THE DATA:
★ ★ ★ ★ ★ ★ ★

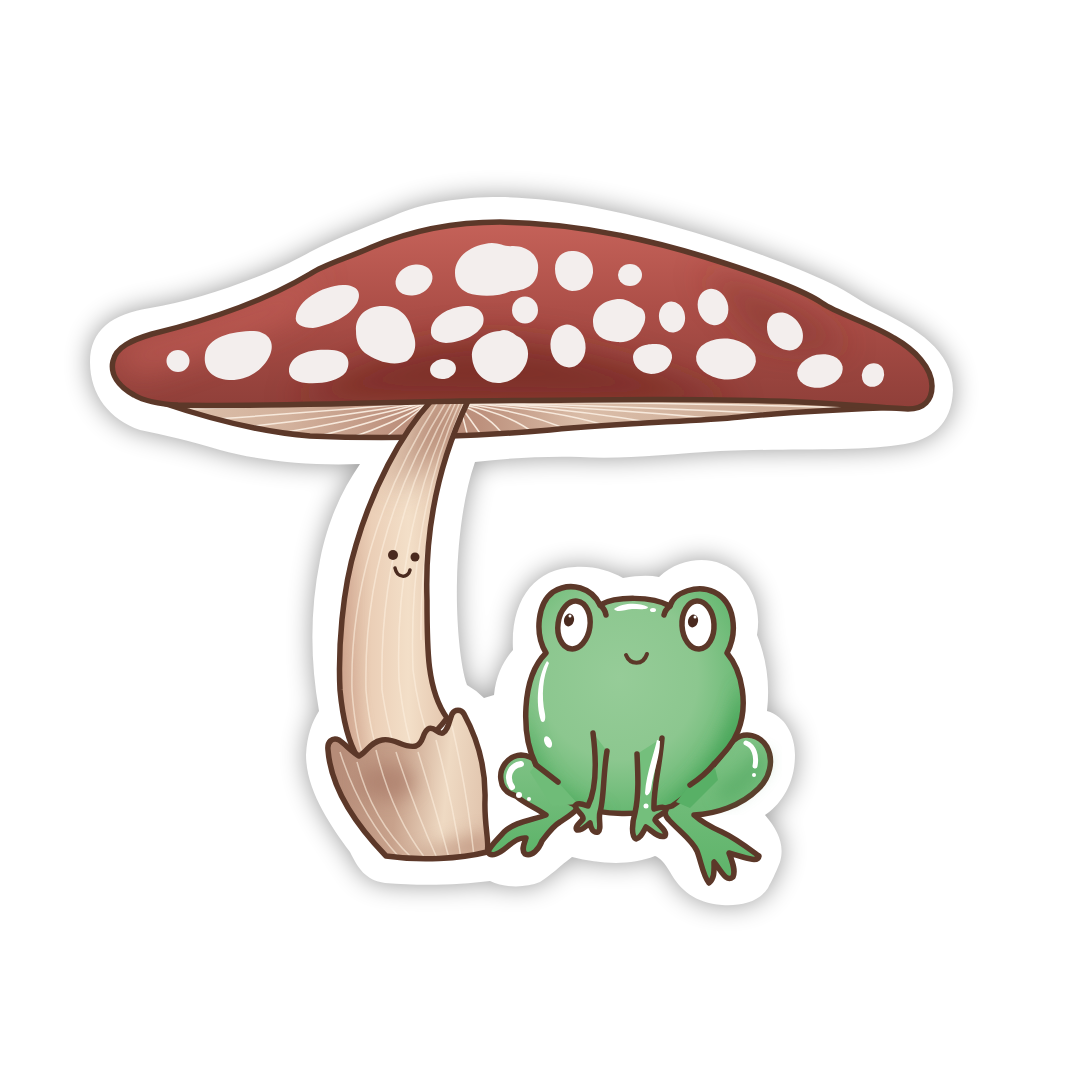
<!DOCTYPE html>
<html lang="en">
<head>
<meta charset="utf-8">
<title>Mushroom and frog sticker</title>
<style>
:root {
  --paper: #fff;
  --line: #5c3829;
  --spot: #f3eeed;
  --eye: #4a2a1f;
}
html, body { margin: 0; background: var(--paper); overflow: hidden; }
svg { display: block; width: 1072px; height: 1072px; }
.ink { stroke: var(--line); stroke-width: 5.5; stroke-linecap: round; stroke-linejoin: round; }
.line { fill: none; }
.spots { fill: var(--spot); }
.gills, .fibres { fill: none; stroke: #f7e9dc; stroke-width: 1.5; }
.fibres { stroke: #fdf0df; opacity: .6; }
.pupil { fill: var(--eye); }
.shine { fill: #fff; }
.shine-line { fill: none; stroke: #fff; stroke-linecap: round; }
</style>
</head>
<body>
<svg viewBox="0 0 1072 1072" role="img" aria-label="Sticker of a smiling red mushroom and a green frog">
  <defs>
    <filter id="sticker-shadow" x="-10%" y="-10%" width="120%" height="120%">
      <feGaussianBlur stdDeviation="13"/>
    </filter>
    <filter id="soft" x="-50%" y="-50%" width="200%" height="200%">
      <feGaussianBlur stdDeviation="16"/>
    </filter>
    <filter id="soft-small" x="-50%" y="-50%" width="200%" height="200%">
      <feGaussianBlur stdDeviation="9"/>
    </filter>
    <linearGradient id="cap-red" x1="0" y1="0" x2="0" y2="1">
      <stop offset="0" stop-color="#c56259"/>
      <stop offset=".45" stop-color="#ad4f48"/>
      <stop offset="1" stop-color="#8f3f39"/>
    </linearGradient>
    <linearGradient id="gill-tan" x1="170" y1="0" x2="860" y2="0" gradientUnits="userSpaceOnUse">
      <stop offset="0" stop-color="#dcc0aa"/>
      <stop offset=".17" stop-color="#d3b29d"/>
      <stop offset=".36" stop-color="#b98b78"/>
      <stop offset=".45" stop-color="#bd917d"/>
      <stop offset=".6" stop-color="#dabda8"/>
      <stop offset="1" stop-color="#c7a48f"/>
    </linearGradient>
    <linearGradient id="stem-cream" x1="340" y1="0" x2="445" y2="0" gradientUnits="userSpaceOnUse">
      <stop offset="0" stop-color="#d3ab94"/>
      <stop offset=".3" stop-color="#ebcfb7"/>
      <stop offset=".65" stop-color="#f3dfc8"/>
      <stop offset="1" stop-color="#e5c8b0"/>
    </linearGradient>
    <linearGradient id="cup-tan" x1="335" y1="790" x2="488" y2="805" gradientUnits="userSpaceOnUse">
      <stop offset="0" stop-color="#b68c78"/>
      <stop offset=".4" stop-color="#c8a28c"/>
      <stop offset=".72" stop-color="#efdac3"/>
      <stop offset="1" stop-color="#e0c3ac"/>
    </linearGradient>
    <radialGradient id="frog-green" cx=".43" cy=".4" r=".66">
      <stop offset="0" stop-color="#96cc98"/>
      <stop offset=".55" stop-color="#8cc78f"/>
      <stop offset="1" stop-color="#5db46a"/>
    </radialGradient>
    <linearGradient id="leg-green" x1="0" y1="0" x2="0" y2="1">
      <stop offset="0" stop-color="#7fc285"/>
      <stop offset="1" stop-color="#5db369"/>
    </linearGradient>
    <path id="sticker-edge" d="M90 362C90 330 112 314 150 308C200 300 270 275 310 252C340 236 375 224 400 213C425 203 460 197 500 197C560 198 610 210 650 220C720 238 790 264 830 283C850 292 860 302 880 311C915 328 953 350 953 390C952 425 930 440 905 444C860 452 790 448 720 451C670 454 620 460 580 457C545 456 510 458 475 462C462 500 458 545 457 580C456 620 460 665 467 685Q476 690 484 698L494 695C496 675 504 660 513 650C510 600 535 568 575 567C595 566 610 571 623 578Q645 574 659 577C675 562 695 558 712 561C745 568 763 600 757 635C767 660 770 685 767 711C785 716 795 735 795 755C795 785 780 805 765 815C778 830 785 845 780 862C775 875 772 880 768 888C758 903 740 906 722 905C695 903 680 890 670 872C664 862 660 858 655 856C630 866 600 864 572 857C560 866 550 876 540 882C525 888 505 888 490 881C460 885 420 886 385 883C365 880 358 868 350 852C330 825 306 790 306 755C307 735 312 722 319 711C310 660 310 610 320 560C328 520 342 490 360 464C310 466 260 461 220 450C190 441 165 435 140 430C110 420 90 395 90 362Z"/>
    <path id="cap-shape" d="M134 395C118 386 110 374 113 361C116 347 132 340 152 334C205 321 265 301 310 274C325 264 348 258 372 247C410 231 450 222 500 222C570 223 640 237 705 257C750 271 800 288 822 303C838 314 870 323 894 338C915 350 932 368 932 386C932 400 924 409 908 409C880 408 850 404 800 402C700 398 580 400 460 401C360 403 250 407 178 405C158 404 144 401 134 395Z"/>
    <path id="gill-shape" d="M160 402C210 419 260 432 310 436C400 440 480 436 550 430C630 422 690 422 740 417C800 411 850 409 908 407L800 396L180 396Z"/>
    <path id="stem-shape" d="M431 401C400 435 372 490 356 545C342 590 338 650 340 690C343 722 350 745 358 758C380 764 420 755 447 718C427 690 427 650 427 600C425 540 435 470 468 401Z"/>
    <path id="cup-shape" d="M359 756C352 752 345 744 339 740C332 737 327 742 328 750C331 790 357 826 386 856C420 861 460 859 487 852C490 845 484 825 485 800C486 765 476 736 464 714C461 709 455 709 452 714C449 722 448 730 443 733C438 735 434 725 428 729C422 733 424 743 416 746C404 749 394 737 382 740C370 742 367 752 359 756Z"/>
    <path id="body-shape" d="M546 653C534 633 538 603 553 592C571 581 592 588 600 605C616 596 652 596 670 606C674 592 698 584 714 592C735 602 738 632 727 653C743 672 748 706 738 731C732 746 722 755 714 764C704 782 690 794 672 806C640 817 602 815 577 806C555 797 543 782 536 765C521 735 521 678 546 653Z"/>
    <clipPath id="cap-clip"><use href="#cap-shape"/></clipPath>
    <clipPath id="gill-clip"><use href="#gill-shape"/></clipPath>
    <clipPath id="stem-clip"><use href="#stem-shape"/></clipPath>
    <clipPath id="cup-clip"><use href="#cup-shape"/></clipPath>
    <clipPath id="body-clip"><use href="#body-shape"/></clipPath>
  </defs>

  <g id="sticker-base">
    <use href="#sticker-edge" fill="#000" opacity=".4" filter="url(#sticker-shadow)"/>
    <use href="#sticker-edge" fill="#fff"/>
  </g>

  <g id="mushroom">
    <g id="gills">
      <use href="#gill-shape" fill="url(#gill-tan)"/>
      <path class="gills" clip-path="url(#gill-clip)" d="M428 402Q300 406 190 409M428 402Q320 412 215 419M428 402Q330 418 245 427M428 402Q350 422 275 434M427 403Q370 424 315 437M427 404Q390 425 350 438M426 405Q400 425 385 438M425 406L410 438M464 402Q640 402 860 408M464 402Q620 406 780 414M464 402Q600 408 720 419M464 402Q570 408 660 424M464 403Q560 410 610 427M464 404Q530 412 570 431M464 405Q510 414 535 434M463 406Q490 416 504 436M462 408L482 436M461 410L468 437"/>
      <use href="#gill-shape" class="ink line"/>
    </g>
    <g id="stem">
      <use href="#stem-shape" fill="url(#stem-cream)"/>
      <g clip-path="url(#stem-clip)">
        <path d="M425 390H480L455 450L385 490Z" fill="#a97966" opacity=".75" filter="url(#soft)"/>
        <path d="M338 560Q335 700 362 770" fill="none" stroke="#c59580" stroke-width="14" opacity=".5" filter="url(#soft-small)"/>
        <path class="fibres" d="M438 402C375 500 350 600 352 690Q355 735 366 765M446 402C385 500 364 600 366 690Q370 735 381 760M452 402C395 500 380 600 382 690Q388 730 397 755M456 402C408 500 396 600 399 680Q404 725 414 755M460 402C420 490 410 590 413 670Q418 710 430 742M464 402C430 480 420 570 421 640"/>
      </g>
      <use href="#stem-shape" class="ink line"/>
      <g id="mushroom-face">
        <circle class="pupil" cx="393" cy="555" r="5"/>
        <circle class="pupil" cx="415" cy="557" r="4.5"/>
        <path class="line" d="M395 568C397 578 408 579 410 570" stroke="#4a2a1f" stroke-width="3.5" stroke-linecap="round"/>
      </g>
    </g>
    <g id="cup">
      <use href="#cup-shape" fill="url(#cup-tan)"/>
      <g clip-path="url(#cup-clip)">
        <ellipse cx="388" cy="782" rx="28" ry="18" fill="#a67765" opacity=".6" filter="url(#soft-small)"/>
        <path d="M385 862L490 858V830Z" fill="#b88b76" opacity=".7" filter="url(#soft-small)"/>
        <path class="fibres" d="M340 752Q360 815 400 858M357 762Q372 820 412 858M376 750Q392 815 425 858M396 752Q415 810 437 858M418 752Q433 800 449 858M436 740Q452 800 461 858M452 726Q467 790 474 856"/>
      </g>
      <use href="#cup-shape" class="ink line"/>
    </g>
    <g id="cap">
      <use href="#cap-shape" fill="url(#cap-red)"/>
      <g clip-path="url(#cap-clip)" filter="url(#soft)">
        <path d="M290 400Q400 335 500 340T740 405Z" fill="#702521" opacity=".65"/>
        <path d="M700 270Q800 300 850 350L760 340Z" fill="#78302a" opacity=".5"/>
        <path d="M120 350Q230 320 320 275L300 310Q220 350 130 375Z" fill="#d0695f" opacity=".55"/>
      </g>
      <use href="#cap-shape" class="ink line"/>
      <g id="cap-spots" class="spots">
        <ellipse cx="178" cy="361" rx="11.5" ry="11"/>
        <path d="M205 355C207 337 232 331 254 331C270 332 275 344 270 355C263 371 246 381 229 380C213 379 203 370 205 355Z"/>
        <path d="M296 316C298 301 321 286 343 285C358 285 362 293 357 303C349 317 330 325 313 328C302 328 294 324 296 316Z"/>
        <path d="M289 369C291 354 311 348 332 350C347 351 352 361 346 372C338 382 320 384 306 383C295 382 288 377 289 369Z"/>
        <ellipse cx="414" cy="280" rx="19" ry="15" transform="rotate(-22 414 280)"/>
        <path d="M356 331C355 315 368 305 385 306C401 307 410 318 412 331C417 341 417 354 407 361C393 367 376 361 365 353C358 347 356 340 356 331Z"/>
        <path d="M431 330C432 317 448 307 466 306C479 306 486 314 483 324C478 336 461 342 446 343C436 342 430 338 431 330Z"/>
        <ellipse cx="443" cy="369" rx="13" ry="10" transform="rotate(-8 443 369)"/>
        <path d="M455 273C455 256 472 244 492 243C500 243 505 247 513 246C529 246 540 257 538 270C537 285 525 291 511 291C498 297 480 297 468 293C459 289 455 282 455 273Z"/>
        <path d="M472 357C471 343 483 332 500 331C505 328 512 332 517 336C527 340 530 352 527 361C523 374 511 383 498 383C483 383 473 371 472 357Z"/>
        <ellipse cx="525" cy="310" rx="13" ry="13.5"/>
        <path d="M555 269C555 257 563 250 574 251C587 252 594 262 593 273C591 285 583 291 572 291C562 290 555 281 555 269Z"/>
        <ellipse cx="568" cy="346" rx="17.5" ry="21.5" transform="rotate(-8 568 346)"/>
        <ellipse cx="630" cy="275" rx="12" ry="11"/>
        <path d="M593 322C593 308 605 299 620 299C629 299 635 306 641 308C647 312 646 322 642 328C638 338 628 343 617 342C602 341 593 334 593 322Z"/>
        <path d="M633 357C634 347 645 344 654 344C664 343 673 349 672 358C670 369 661 374 651 374C640 373 633 366 633 357Z"/>
        <ellipse cx="672" cy="317" rx="13" ry="15.5" transform="rotate(-10 672 317)"/>
        <ellipse cx="713" cy="307" rx="15" ry="18.5" transform="rotate(-18 713 307)"/>
        <ellipse cx="726" cy="359" rx="30" ry="20.5" transform="rotate(5 726 359)"/>
        <path d="M767 327C767 316 775 311 785 313C798 317 806 331 802 342C797 353 785 352 777 346C770 341 767 335 767 327Z"/>
        <ellipse cx="820" cy="371" rx="23" ry="16.5" transform="rotate(-12 820 371)"/>
        <ellipse cx="873" cy="375" rx="11" ry="12" transform="rotate(25 873 375)"/>
      </g>
    </g>
  </g>

  <g id="frog">
    <g id="back-legs" class="ink" fill="url(#leg-green)">
      <path d="M558 782C546 768 536 756 521 755C507 756 499 769 501 780C502 789 509 794 516 796C525 804 536 808 546 815C532 820 514 822 504 832C498 839 490 846 488 852C491 858 500 853 507 847C514 841 520 837 526 838C524 844 521 850 525 854C532 857 539 849 542 841C548 833 553 826 560 822C566 818 573 814 578 808Z"/>
      <path d="M690 785C712 772 722 753 734 740C745 731 760 735 767 747C774 760 770 778 758 789C741 806 715 814 694 815C704 824 713 828 722 832C735 838 748 848 759 856C758 863 746 858 729 853C732 861 736 870 733 877C726 883 721 870 714 862C714 870 715 878 709 883C703 876 701 861 697 851C692 840 679 831 669 820C664 815 664 809 668 805Z"/>
    </g>
    <path d="M720 795C742 785 756 770 761 755" fill="none" stroke="#47a058" stroke-width="16" opacity=".55" filter="url(#soft-small)"/>
    <g id="frog-body">
      <use href="#body-shape" fill="url(#frog-green)"/>
      <g clip-path="url(#body-clip)">
        <path d="M742 680Q725 755 668 802L650 818Q725 800 750 730Z" fill="#40a052" opacity=".8" filter="url(#soft-small)"/>
        <path d="M525 705Q535 795 610 812L560 820L520 760Z" fill="#4aa75a" opacity=".7" filter="url(#soft-small)"/>
      </g>
      <use href="#body-shape" class="ink line"/>
      <path d="M714 764Q704 776 690 785L676 802L690 808L718 780Z" fill="#58b066"/>
      <path d="M536 765L558 782L578 804L552 806L530 772Z" fill="#6fbc78"/>
      <path class="ink line" d="M600 605Q605 609 606 615M670 606Q665 610 664 615M536 765Q545 772 558 782M714 764Q704 776 690 785"/>
    </g>
    <g id="front-legs" class="ink">
      <path d="M593 733C597 765 596 790 588 806C582 804 577 802 575 806C577 812 584 815 583 819C580 823 574 827 577 830C582 831 586 826 590 823C591 829 593 833 598 832C602 829 598 819 600 812C604 800 603 775 607 751" fill="#74bf7c"/>
      <path d="M637 754C638 775 639 795 635 813C632 823 631 836 636 839C641 838 643 832 646 827C651 830 659 839 665 836C668 831 658 825 655 820C656 815 664 815 666 810C664 805 659 808 654 809C653 790 660 765 662 738" fill="#74bf7c"/>
    </g>
    <g id="frog-eyes">
      <ellipse class="ink" cx="574" cy="625" rx="16" ry="24" fill="#fff" transform="rotate(8 574 625)"/>
      <ellipse class="ink" cx="698" cy="625" rx="16" ry="24" fill="#fff" transform="rotate(-3 698 625)"/>
      <ellipse class="pupil" cx="569" cy="620" rx="5" ry="6.5" transform="rotate(15 569 620)"/>
      <ellipse class="pupil" cx="693" cy="621" rx="5" ry="6.5" transform="rotate(15 693 621)"/>
      <circle class="shine" cx="570" cy="616" r="1.5"/>
      <circle class="shine" cx="695" cy="617" r="1.5"/>
    </g>
    <path id="frog-smile" class="line" d="M626 655C630 665 643 666 647 654" stroke="#5c3829" stroke-width="4" stroke-linecap="round"/>
    <g id="frog-shine">
      <path class="shine" d="M547 661C538 675 535 703 541 721C544 724 546 720 545 714C541 695 543 677 549 663Z"/>
      <ellipse class="shine" cx="548" cy="742" rx="3.5" ry="6" transform="rotate(-25 548 742)"/>
      <path class="shine" d="M614 609C622 603 638 602 648 607C648 610 640 609 632 609C624 610 617 613 614 609Z"/>
      <ellipse class="shine" cx="653" cy="610" rx="3" ry="2"/>
      <path class="shine" d="M657 740C653 757 646 775 645 793C646 798 650 794 651 789C653 773 660 757 660 741Z"/>
      <circle class="shine" cx="646" cy="806" r="2.5"/>
      <path class="shine-line" stroke-width="6" d="M521 764C509 766 506 778 512 787"/>
      <circle class="shine" cx="519" cy="795" r="3"/>
      <circle class="shine" cx="529" cy="799" r="2"/>
      <path class="shine-line" stroke-width="5" d="M746 743C754 746 757 756 755 766"/>
      <circle class="shine" cx="754" cy="775" r="2"/>
    </g>
  </g>
</svg>
</body>
</html>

★ ★ ★ ★ ★ ★ ★

Pick every line of the data that includes the string "html".

<!DOCTYPE html>
<html lang="en">
html, body { margin: 0; background: var(--paper); overflow: hidden; }
</html>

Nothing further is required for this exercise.